Stored data entries:
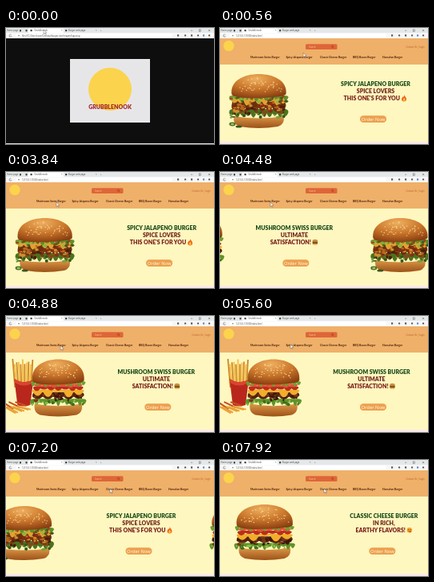
Animation of 260x146 px, one loop 8000 ms. Source, as an HTML page:

```html
<!DOCTYPE html>
<html lang="en">
<head>
<meta charset="utf-8">
<title>Burger menu</title>
<style>
  html, body { margin: 0; width: 100%; height: 100%; overflow: hidden; background: #fff; }
  svg { display: block; width: 260px; height: 146px; }
  text { font-family: "Open Sans", Arial, sans-serif; }
  .title { font: 900 7px Lato, sans-serif; text-anchor: middle; }
  .nav { font: 700 3.4px Lato, sans-serif; fill: #4a210e; }
  .tiny { font-size: 2.7px; fill: #444; }
</style>
</head>
<body>
<svg id="stage" viewBox="0 0 260 146" xmlns="http://www.w3.org/2000/svg">
  <defs>
    <radialGradient id="bun" cx=".45" cy=".2" r=".85">
      <stop offset="0" stop-color="#efb05f"/>
      <stop offset=".5" stop-color="#cb772b"/>
      <stop offset="1" stop-color="#84390e"/>
    </radialGradient>
    <linearGradient id="base" x2="0" y2="1">
      <stop offset="0" stop-color="#dc9848"/>
      <stop offset="1" stop-color="#9c5118"/>
    </linearGradient>
    <clipPath id="view"><rect y="46" width="260" height="97"/></clipPath>
  </defs>
  <g id="picture"></g>
  <g id="page"></g>
  <g id="chrome"></g>
  <path id="cursor" d="M0 0V5.4L1.3 4.3L2.2 6.2L3 5.8L2.2 4H3.8Z" fill="#fff" stroke="#333" stroke-width=".35"/>
</svg>
<script>
const LOOP = 8000, PITCH = 273.5, SLIDE_MS = 1120, SWITCH = 160;
const $ = id => document.getElementById(id);

const rect = (x, y, w, h, fill, r = 0) =>
  `<rect x="${x}" y="${y}" width="${w}" height="${h}" rx="${r}" fill="${fill}"/>`;
const dot = (x, y, rx, fill, ry = rx) =>
  `<ellipse cx="${x}" cy="${y}" rx="${rx}" ry="${ry}" fill="${fill}"/>`;
const shape = (d, fill) => `<path d="${d}" fill="${fill}"/>`;
const line = (d, color, w = .5) =>
  `<path d="${d}" fill="none" stroke="${color}" stroke-width="${w}"/>`;
const label = (x, y, s, cls, extra = '') =>
  `<text x="${x}" y="${y}" class="${cls}" ${extra}>${s}</text>`;
const group = (x, y, body, kx = 1, ky = kx) =>
  `<g transform="translate(${x} ${y}) scale(${kx} ${ky})">${body}</g>`;

function random(seed) {
  return () => (seed = (seed * 16807) % 2147483647) / 2147483647;
}

// A band with a ruffled lower edge
function frill(y, h, half, n, amp, fill) {
  const step = 2 * half / n;
  let d = `M${-half} ${y + h * .4}Q${-half} ${y} ${-half + 5} ${y}H${half - 5}Q${half} ${y} ${half} ${y + h * .4}`;
  for (let i = 0; i < n; i++) {
    const x = half - i * step;
    const dip = y + h + amp * (1 + Math.sin(i * 2.3));
    d += `Q${x - step / 2} ${dip} ${x - step} ${y + h * .55}`;
  }
  return shape(d + 'Z', fill);
}

function chunks(seed, n, y, h, half, colors) {
  const rnd = random(seed);
  let out = '';
  for (let i = 0; i < n; i++) {
    const color = colors[i % colors.length];
    out += dot((rnd() * 2 - 1) * half, y + rnd() * h, 1 + rnd() * 2.2, color, .8 + rnd() * 1.3);
  }
  return out;
}

function dome(seed) {
  const rnd = random(seed);
  let seeds = '';
  for (let i = 0; i < 46; i++) {
    const a = rnd() * Math.PI, r = Math.sqrt(rnd());
    seeds += dot(29 * r * Math.cos(a), 21 - 18 * r * Math.sin(a), .8, '#f8dfa6', .55);
  }
  return shape('M-34 24C-36 7 -18 -1 0 -1S36 7 34 24Q33 28 0 29T-34 24Z', 'url(#bun)') + seeds;
}

const bottomBun = shape('M-31 52Q0 57 31 52Q33 62 24 65Q0 69 -24 65Q-33 62 -31 52Z', 'url(#base)');

function spicyBurger() {
  return bottomBun +
    frill(43, 10, 37, 11, 3, '#4a731f') +
    chunks(53, 16, 47, 7, 35, ['#7aa33a', '#34551a']) +
    frill(33, 15, 34, 8, 2, '#6b2f0e') +
    chunks(77, 80, 33, 16, 32, ['#8b4518', '#b5661f', '#48200b', '#d3902f', '#8e2c14']) +
    frill(30, 5, 34, 9, 5, '#e0a231') +
    frill(26, 6, 37, 12, 3, '#628d2b') +
    chunks(19, 26, 27, 7, 35, ['#88b53f', '#3a601a', '#a93a1b']) +
    dome(31) +
    dot(-33, 62, 4, '#466f20', 2.4) + dot(-33, 62, 2.2, '#a9bd58', 1.2) +
    dot(-25, 65, 4, '#37591c', 1.6);
}

function stackedBurger(seed) {
  return bottomBun +
    frill(46, 6, 37, 13, 4, '#5f9428') +
    chunks(seed + 3, 14, 48, 5, 34, ['#8fbd45', '#3d6b1c']) +
    frill(38, 10, 34, 5, 1, '#54230e') +
    chunks(seed, 30, 39, 9, 31, ['#7a3818', '#3b1609']) +
    frill(35, 4, 34, 5, 7, '#f1ad2b') +
    frill(31, 5, 33, 7, 2, '#bd2c1c') +
    frill(28, 4, 32, 6, 2, '#dc5533') +
    frill(25, 4, 36, 13, 4, '#6da032') +
    dome(seed + 8);
}

// An upright cup with loose fries lying in front
function friesCup() {
  let back = '', front = '';
  for (let i = 0; i < 11; i++) {
    const x = 13 + i * 2, top = 54 + 7 * Math.abs(Math.sin(i * 1.9));
    back += line(`M${x + (i - 6) * .5} ${top}L${x} 90`, i % 2 ? '#f3bd40' : '#cf8525', 1.8);
  }
  for (let i = 0; i < 9; i++) {
    const x = i * 2.7 - 3, y = 108 + 7 * Math.abs(Math.sin(i * 2.1));
    front += line(`M${x} ${y}L${x + 14} ${y + 9 - i * .7}`, i % 3 ? '#e9a136' : '#c6501f', 2);
  }
  return back +
    shape('M12 79Q24 87 36 80L32 112Q23 115 16 112Z', '#b9271c') +
    shape('M12 79Q24 87 36 80L35.5 84Q24 91 12.6 84Z', '#d9452f') + front;
}

const emoji = {
  burger: dot(0, -1.3, 3.3, '#d98a38', 2.2) + rect(-3.4, -.8, 6.8, 1.3, '#5e9231', .5) +
    rect(-3.2, .3, 6.4, 1.4, '#6b2e15', .5) + rect(-3.1, 1.5, 6.2, 1.7, '#dc9440', .8),
  fire: shape('M0 -4C1 -2 3 -1 3 1.5C3 5 -3 5 -3 1.5C-3 0 -2 -.6 -1.6 -1.8C-.6 -1 .3 -2 0 -4Z', '#f0661f') +
    shape('M.2 -.4C2.2 1.4 1.5 3.5 0 3.5S-1.8 1.6 .2 -.4Z', '#fdc63b'),
  yum: dot(0, 0, 3.3, '#f5a52c') + dot(-1.2, -.8, .5, '#4d2611') + dot(1.2, -.8, .5, '#4d2611') +
    line('M-1.6 .8Q0 2.6 1.6 .8', '#4d2611', .5) + dot(1, 2, .9, '#dc4436')
};

function slide(index, art, center, lines, icon, iconX) {
  const lineX = [center, center, iconX - 5];
  const words = lines.map((s, i) => label(lineX[i], 73 + i * 8.9, s, 'title',
    `fill="${['#174717', '#6e2019', '#781c14'][i]}"` + (i === 2 ? ' style="text-anchor:end"' : ''))).join('');
  const button = rect(175, 110.3, 33, 8.8, '#eda04f', 4.2) +
    label(191.5, 116.9, 'Order Now', '', 'font-size="5.8" fill="#fffbe6" text-anchor="middle"');
  return group(index * PITCH, 0, art + words + group(iconX, 88.3, emoji[icon]) + button);
}

$('picture').innerHTML = rect(0, 13, 260, 133, '#0e0e0e') + rect(80, 39, 100, 80, '#e6e6e8') +
  dot(130, 77, 27, '#fbd34d') +
  label(130, 102, 'GRUBBLENOOK', 'title', 'fill="#a3222b"') + rect(0, 145, 260, 1, '#d8d8d8');

const menu = [[38, 'Mushroom Swiss Burger'], [82.5, 'Spicy Jalapeno Burger'],
  [125, 'Classic Cheese Burger'], [166, 'BBQ Bacon Burger'], [203, 'Hawaiian Burger']];

$('page').innerHTML = rect(0, 13, 260, 33, '#efb069') + rect(0, 46, 260, 97, '#fef7bf') +
  rect(0, 143, 260, 3, '#f9eaea') +
  dot(11, 22.5, 6.7, '#fbd34d') +
  rect(107, 20.3, 39.5, 6.6, '#df6538', 1.5) +
  label(111, 24.8, 'Search', 'tiny', 'style="fill:#fbd4a0"') +
  '<circle cx="140.5" cy="23.3" r="1.1" fill="none" stroke="#74260f" stroke-width=".4"/>' +
  line('M141.3 24.1L142.3 25.1', '#74260f', .4) +
  label(232.5, 24.9, 'Contact Us | Login', 'tiny', 'style="fill:#b95a2a"') +
  menu.map(([x, s]) => label(x, 38.3, s, 'nav')).join('') +
  '<g clip-path="url(#view)"><g id="track">' +
  slide(0, friesCup() + group(67, 55.5, stackedBurger(42), .95, 1.06), 189.5,
    ['MUSHROOM SWISS BURGER', 'ULTIMATE', 'SATISFACTION!'], 'burger', 215.5) +
  slide(1, group(48.5, 59, spicyBurger()), 194.5,
    ['SPICY JALAPENO BURGER', 'SPICE LOVERS', 'THIS ONE\'S FOR YOU'], 'fire', 230) +
  slide(2, group(44.5, 57, stackedBurger(91), 1.03), 193.5,
    ['CLASSIC CHEESE BURGER', 'IN RICH,', 'EARTHY FLAVORS!'], 'yum', 225.5) +
  '</g></g>';

const toolIcons = [214, 223, 231, 239, 246, 253]
  .map((x, i) => rect(x, 8.2, 2.2, 2.4, i === 4 ? '#5d8fc2' : '#555', i % 2 ? 1 : .4)).join('');

$('chrome').innerHTML = rect(0, 0, 260, 6.5, '#e4e8e8') + rect(0, 6, 260, 7, '#f7f7f7') +
  rect(28, .6, 44, 6, '#fff', 1) + rect(30.5, 2.1, 2.2, 2.2, '#444', .4) +
  label(35.5, 4.2, 'Grubblenook', 'tiny') + label(69, 4.2, '×', 'tiny') +
  rect(74, 2.1, 2.2, 2.2, '#444', .4) + label(78, 4.2, 'Burger web page', 'tiny') +
  label(112, 4.2, '×', 'tiny') + label(118, 4.3, '+', 'tiny') +
  label(1, 4.2, 'Home page', 'tiny') + rect(17, 2, 2, 2.4, '#444', .4) + rect(24.5, 2, 2, 2.4, '#444', .4) +
  line('M231 3.2h2.2M253 2l2.2 2.2M255.2 2l-2.2 2.2', '#333', .4) +
  '<rect x="241.5" y="2" width="2.2" height="2.2" fill="none" stroke="#333" stroke-width=".4"/>' +
  line('M6.5 8.5A1.5 1.5 0 1 0 7 10', '#444', .5) +
  rect(12, 7.2, 196, 4.8, '#fff', 2.2) + dot(16, 9.6, .8, '#777') +
  label(20, 10.6, '', 'tiny', 'id="url"') + toolIcons;

// Cubic Bezier (.42, 0, .58, 1)
function easeInOut(x) {
  if (x <= 0) return 0;
  if (x >= 1) return 1;
  let lo = 0, hi = 1;
  for (let i = 0; i < 24; i++) {
    const s = (lo + hi) / 2, r = 1 - s;
    if (3 * r * r * s * .42 + 3 * r * s * s * .58 + s ** 3 < x) lo = s; else hi = s;
  }
  return lo * lo * (3 - 2 * lo);
}

// time, x, y
const mouse = [[0, 47, 2], [160, 47, 2], [880, 145, 52], [960, 145, 52], [1040, 148, 57],
  [1300, 149, 57], [1640, 212, 66], [1920, 173, 66], [2020, 173, 66], [2160, 120, 64],
  [2340, 119, 59], [2560, 66, 50], [2740, 66, 45], [3200, 63, 38], [4680, 63, 38],
  [5360, 88, 35.5], [5640, 88, 35.5], [6200, 130, 36], [LOOP, 130, 36]];

function pointer(t) {
  const i = mouse.findIndex(k => k[0] > t);
  const [t0, x0, y0] = mouse[i - 1], [t1, x1, y1] = mouse[i];
  const p = (t - t0) / (t1 - t0), e = p * p * (3 - 2 * p);
  return [x0 + (x1 - x0) * e, y0 + (y1 - y0) * e];
}

function draw(t) {
  const open = t >= SWITCH;
  $('picture').style.display = open ? 'none' : '';
  $('page').style.display = open ? '' : 'none';
  $('url').textContent = open ? '127.0.0.1:5500/index.html'
    : 'file:///C:/Users/user/Desktop/burger-site/images/logo.png';
  const go = start => easeInOut((t - start) / SLIDE_MS);
  const at = 1 - go(3823) + go(5589) + go(6961);
  $('track').setAttribute('transform', `translate(${-at * PITCH} 0)`);
  $('cursor').setAttribute('transform', `translate(${pointer(t).join(' ')})`);
}

let begin;
function frame(now) {
  begin ??= now;
  draw((now - begin) % LOOP);
  requestAnimationFrame(frame);
}
draw(0);
requestAnimationFrame(frame);
</script>
</body>
</html>
```
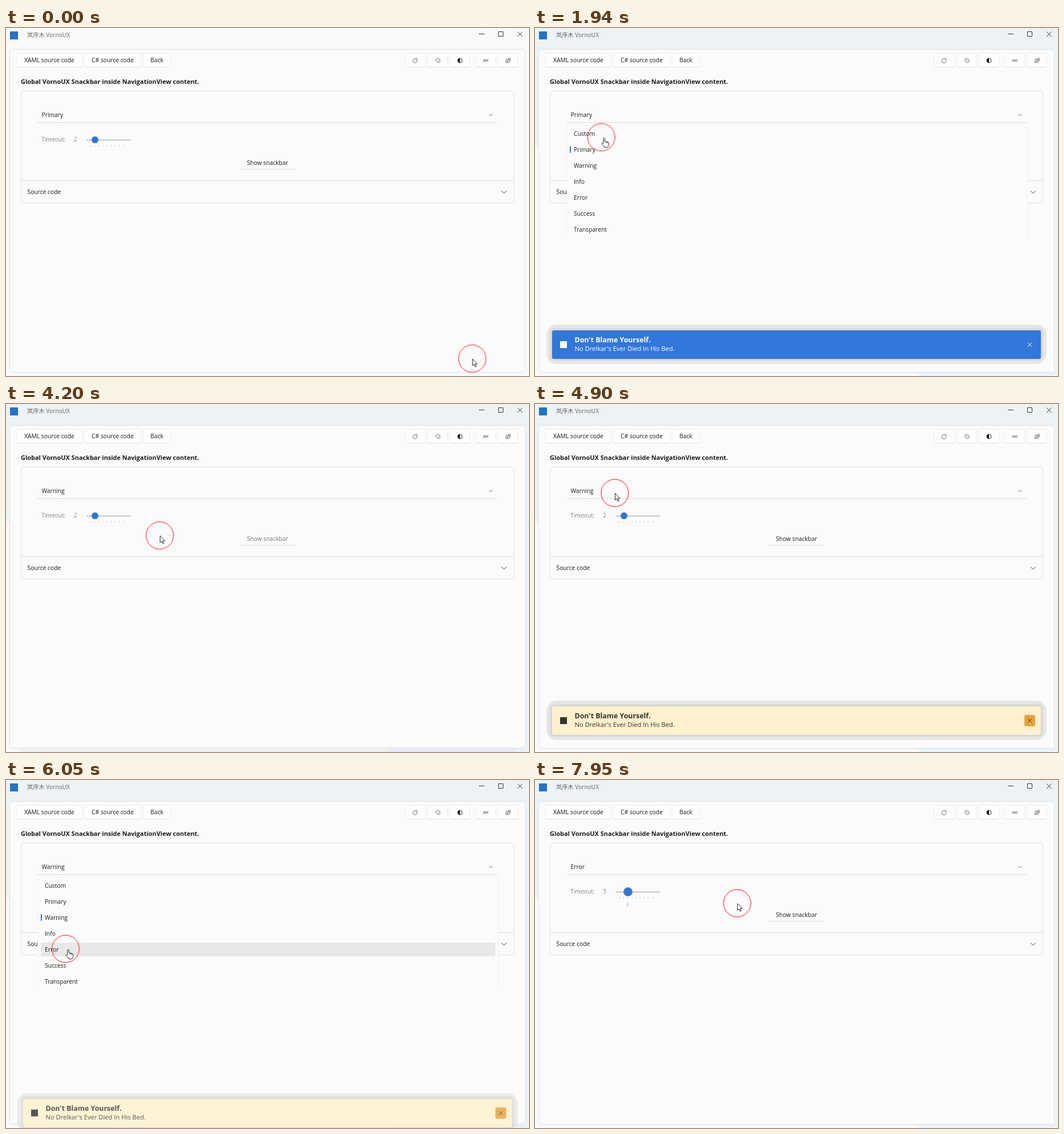
Animation, 917 px wide and 610 px high, one loop 8 s. Source, as an HTML page:

```html
<!DOCTYPE html>
<html lang="en">
<head>
<meta charset="utf-8">
<title>Snackbar demo</title>
<style>
  html, body { margin: 0; width: 100%; height: 100%; overflow: hidden; background: #f9f9f9; }
  body { position: relative; font: 10.3px/16px "Open Sans", "Noto Sans CJK SC", "Noto Sans CJK", sans-serif; color: #1b1b1b; white-space: nowrap; }
  div, span, b, svg { position: absolute; box-sizing: border-box; }
  svg { left: 0; top: 0; overflow: visible; fill: none; stroke: #333; }

  /* Every animation shares one 8 s loop: 1% = 80 ms */
  .mica, .pop, .snack, .pick, .cursor, .cursor *, .row, .bar, .chevron, .show, .thumb, .tip, .close { animation: 8s linear infinite; }

  .mica { inset: 0; background: #edf2f7; clip-path: polygon(0 0, 100% 0, 100% 100%, 676px 100%, 0 205px); animation-name: mica; animation-timing-function: step-end; }
  .page { left: 6px; top: 37px; width: 905px; height: 567px; border: 1px solid #dfe1e3; border-radius: 6px; background: #fbfbfb; }
  .card { left: 26px; top: 110px; width: 865px; height: 197px; border: 1px solid #dfdfdf; border-radius: 5px; }
  .rule { left: 27px; top: 267px; width: 863px; height: 1px; background: #dcdcdc; }
  .btn { top: 44px; height: 25px; border: 1px solid #ececec; border-bottom-color: #e2e2e2; border-radius: 3px; line-height: 22px; text-align: center; background: #fdfdfd; }
  .line { border: 1px solid transparent; border-bottom-color: #dadada; border-radius: 3px; }
  .muted { color: #858585; }

  .slot { height: 16px; width: 60px; overflow: hidden; }
  .pick { left: 0; top: 0; white-space: pre; animation-timing-function: step-end; }
  .kind { animation-name: kind; }
  .seconds { animation-name: seconds; }
  .show { left: 411px; top: 228px; width: 95px; text-align: center; animation-name: press; }
  .thumb { left: 149.5px; top: 190px; width: 12px; height: 12px; border-radius: 50%; background: #2f75d6; animation-name: thumb; }
  .tip { left: 159px; top: 211px; font-size: 9.5px; color: #b4b4b4; animation-name: tip; animation-timing-function: step-end; }
  .chevron { transform-origin: 850px 152.5px; animation-name: chevron; animation-timing-function: step-end; }

  .clip { left: 55px; top: 167px; width: 809px; height: 203px; overflow: hidden; }
  .pop { inset: 0 0 3px; background: #fbfbfb; border: solid #f1f1f1; border-width: 0 1px; animation-name: pop; }
  .items { left: 12px; top: 4px; line-height: 28px; white-space: pre; }
  .row { left: 5px; top: 34px; width: 797px; height: 24px; border-radius: 3px; background: #e8e8e8; animation-name: row; animation-timing-function: step-end; }
  .bar { left: 5px; top: 40px; width: 2px; height: 12px; border-radius: 1px; background: #2f75d6; animation-name: bar; animation-timing-function: step-end; }

  .snack { left: 30px; top: 530px; width: 857px; height: 50px; animation-name: slide; }
  .halo { inset: -10px -10px -9px; border-radius: 18px; background: #e7e7e7; }
  .halo::after { content: ""; position: absolute; inset: 5px; border-radius: 9px; background: #e0e0e0; }
  .face { inset: 0; border-radius: 3px; box-shadow: 0 0 4px #c0c0c0; animation: theme 8s step-end infinite; }
  .emblem { left: 14px; top: 19px; width: 12px; height: 12px; background: currentColor; }
  .close { left: 828px; top: 15px; width: 19px; height: 20px; border-radius: 3px; animation-name: close; animation-timing-function: step-end; }
  .close svg { stroke: currentColor; }

  .cursor { animation-name: move; }
  .arrow, .hand { stroke: #222; fill: #fff; animation-timing-function: step-end; }
  .arrow { animation-name: arrow; }
  .hand { animation-name: hand; }

  @keyframes mica { 0% { opacity: 0 } 8.75%, 100% { opacity: 1 } }
  @keyframes kind { 0% { transform: none } 40.5% { transform: translateY(-16px) } 82.5%, 100% { transform: translateY(-32px) } }
  @keyframes seconds { 0% { transform: none } 93.75%, 100% { transform: translateY(-16px) } }
  @keyframes chevron {
    0%, 40.5%, 82.5%, 100% { transform: none }
    17.875%, 61.25% { transform: scaleY(-1) }
  }
  @keyframes press {
    0%, 8.5%, 11.5%, 49.5%, 55%, 100% { color: #1b1b1b }
    8.75%, 10%, 50%, 52.6% { color: #777 }
  }
  @keyframes thumb {
    0%, 92.5% { transform: none }
    93.75%, 100% { transform: translateX(7px) scale(1.3) }
  }
  @keyframes tip { 0% { opacity: 0 } 93.75%, 100% { opacity: 1 } }
  @keyframes pop {
    0%, 18.5%, 39.875%, 61.875%, 81.875%, 100% { transform: translateY(-100%) }
    20.4%, 39.874%, 63.75%, 81.874% { transform: none }
  }
  @keyframes row {
    0% { opacity: 0; transform: none }
    24.375% { opacity: 1; transform: none }
    27.375% { opacity: 1; transform: translateY(28px) }
    45% { opacity: 0; transform: none }
    66.25% { opacity: 1; transform: none }
    71.125% { opacity: 1; transform: translateY(56px) }
    73%, 100% { opacity: 1; transform: translateY(84px) }
  }
  @keyframes bar { 0% { transform: none } 45%, 100% { transform: translateY(28px) } }
  @keyframes slide {
    0%, 9.3%, 36.13%, 52.3%, 77.5%, 100% { opacity: 0; transform: translateY(88px) }
    9.375%, 52.375% { opacity: .3; transform: translateY(88px); animation-timing-function: ease-out }
    11.9%, 33.6%, 55%, 75% { opacity: 1; transform: none }
    36.125%, 77.49% { opacity: .3; transform: translateY(112px) }
  }
  @keyframes theme {
    0% { background: #3277d9; color: #fff }
    45%, 100% { background: #fff1ce; color: #333 }
  }
  @keyframes close { 0% { background: transparent } 45%, 100% { background: #e8a33b } }
  @keyframes arrow { 0%, 39.875%, 81.875%, 100% { opacity: 1 } 23.125%, 65.625% { opacity: 0 } }
  @keyframes hand { 0%, 39.875%, 81.875%, 100% { opacity: 0 } 23.125%, 65.625% { opacity: 1 } }
  @keyframes move {
    0% { transform: translate(817.5px, 579.5px); animation-timing-function: ease-in-out }
    6.875%, 10.6% { transform: translate(452px, 236px); animation-timing-function: ease-in-out }
    15.8%, 21% { transform: translate(141px, 146px); animation-timing-function: ease-in-out }
    27.375% { transform: translate(93.5px, 233.5px) }
    28%, 29.3% { transform: translate(128px, 243px) }
    29.875% { transform: translate(126.5px, 244px) }
    33.6%, 41.2% { transform: translate(126.5px, 245.5px); animation-timing-function: ease-in-out }
    48.75%, 50.3% { transform: translate(450px, 236px) }
    52.5% { transform: translate(270px, 230.5px); animation-timing-function: ease-out }
    60% { transform: translate(150px, 193px) }
    61.25%, 63.75% { transform: translate(140px, 156px) }
    68.5% { transform: translate(112.5px, 271.5px); animation-timing-function: ease-out }
    73%, 83% { transform: translate(104.5px, 296px); animation-timing-function: ease-in-out }
    91.25% { transform: translate(152px, 210px) }
    92.5% { transform: translate(153px, 207px) }
    95.625%, 98.125% { transform: translate(170.5px, 201px) }
    98.75% { transform: translate(235px, 207px) }
    99.375%, 100% { transform: translate(354.5px, 216px) }
  }
</style>
</head>
<body>
  <div class="mica"></div>
  <div class="page"></div>

  <div style="left:7px;top:6px;width:14px;height:14px;background:#2273c3"></div>
  <span style="left:37px;top:4px;font-size:10.2px;color:#666">岚序木 VornoUX</span>

  <div class="btn" style="left:18px;width:116px">XAML source code</div>
  <div class="btn" style="left:137px;width:100px">C# source code</div>
  <div class="btn" style="left:240px;width:49px">Back</div>
  <div class="btn" style="left:699px;width:37px"></div>
  <div class="btn" style="left:739px;width:36px"></div>
  <div class="btn" style="left:778px;width:36px"></div>
  <div class="btn" style="left:823px;width:36px"></div>
  <div class="btn" style="left:862px;width:36px"></div>

  <b style="left:26px;top:86px;font-size:10.95px">Global VornoUX Snackbar inside NavigationView content.</b>
  <div class="card"></div>
  <div class="rule"></div>
  <span style="left:37.5px;top:279px">Source code</span>

  <div class="line" style="left:54px;top:139px;width:809px;height:27px"></div>
  <div class="slot" style="left:62.5px;top:144px"><div class="pick kind">Primary
Warning
Error</div></div>

  <span class="muted" style="left:62px;top:187px">Timeout:</span>
  <div class="slot muted" style="left:119px;top:187px;width:12px"><div class="pick seconds">2
3</div></div>
  <div style="left:141px;top:194.5px;width:79px;height:3px;border-radius:2px;background:#d6d6d6"></div>
  <div style="left:148px;top:205px;width:59px;height:3px;background:repeating-linear-gradient(90deg,#d0d0d0 0 1px,transparent 1px 7.2px)"></div>
  <div class="thumb"></div>
  <span class="tip">3</span>

  <div class="line" style="left:410px;top:224px;width:97px;height:24px"></div>
  <span class="show">Show snackbar</span>

  <svg width="917" height="610">
    <path d="M829 10.5h10M863.5 6.5h8v8h-8zM897 6.5l8.5 8.5m0-8.5l-8.5 8.5"/>
    <path d="M869 285.5l4.2 4.2 4.2-4.2"/>
    <g stroke="#555" stroke-width=".9">
      <path d="M718.5 54a3.7 3.7 0 1 0 2 2.3M718 53.5h2.5v2.5"/>
      <path d="M753.5 56.5c0-4 7.5-4 7.5 .5 0 4-4 5-3.8 2.5 .2-2-3.7-.5-3.7-3zM756 55.5h1m1 1.5h1"/>
      <circle cx="796" cy="57" r="4" stroke="#222"/>
      <path d="M796 53a4 4 0 0 0 0 8z" fill="#222" stroke="none"/>
      <circle cx="839" cy="57" r="1.7"/><circle cx="843.5" cy="57" r="1.7"/>
      <circle cx="878" cy="59.5" r="1.7"/><path d="M880.5 53.5h4v3h-4zM880 55h-3v2.5m2.7 2h3v-3"/>
    </g>
    <path class="chevron" d="M847 151l3 3 3-3" stroke="#777"/>
  </svg>

  <div class="clip"><div class="pop">
    <div class="row"></div>
    <div class="bar"></div>
    <div class="items">Custom
Primary
Warning
Info
Error
Success
Transparent</div>
  </div></div>

  <div class="snack">
    <div class="halo"></div>
    <div class="face">
      <div class="emblem"></div>
      <b style="left:39.5px;top:9px;font-size:12.4px">Don't Blame Yourself.</b>
      <span style="left:39.5px;top:24px;font-size:11.2px">No Drelkar's Ever Died In His Bed.</span>
      <div class="close"><svg width="20" height="20"><path d="M6 6.5l7 7m0-7l-7 7"/></svg></div>
    </div>
  </div>

  <svg class="cursor" width="1" height="1">
    <circle r="24" stroke="#f80c10"/>
    <path class="arrow" d="M.5 .5v12l2.8-2.5 2 4.5 1.8-.8-2-4.3h3.8z"/>
    <path class="hand" d="M3.5 10.5V2.2a1.2 1.2 0 0 1 2.4 0V7l5 1q2.3 .4 2.3 2.5v2.5q0 2.500-1.700 4.500H5.500Q4.500 15 1 11.800q-.5-1.500 .8-1.800zM8.300 7.500v2.500m2.400-2v2.500"/>
  </svg>
</body>
</html>
```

**TO DO**: Give only a number, namely how many lines in the entries above hold the word "body".

**EXERCISE RESPONSE**: 9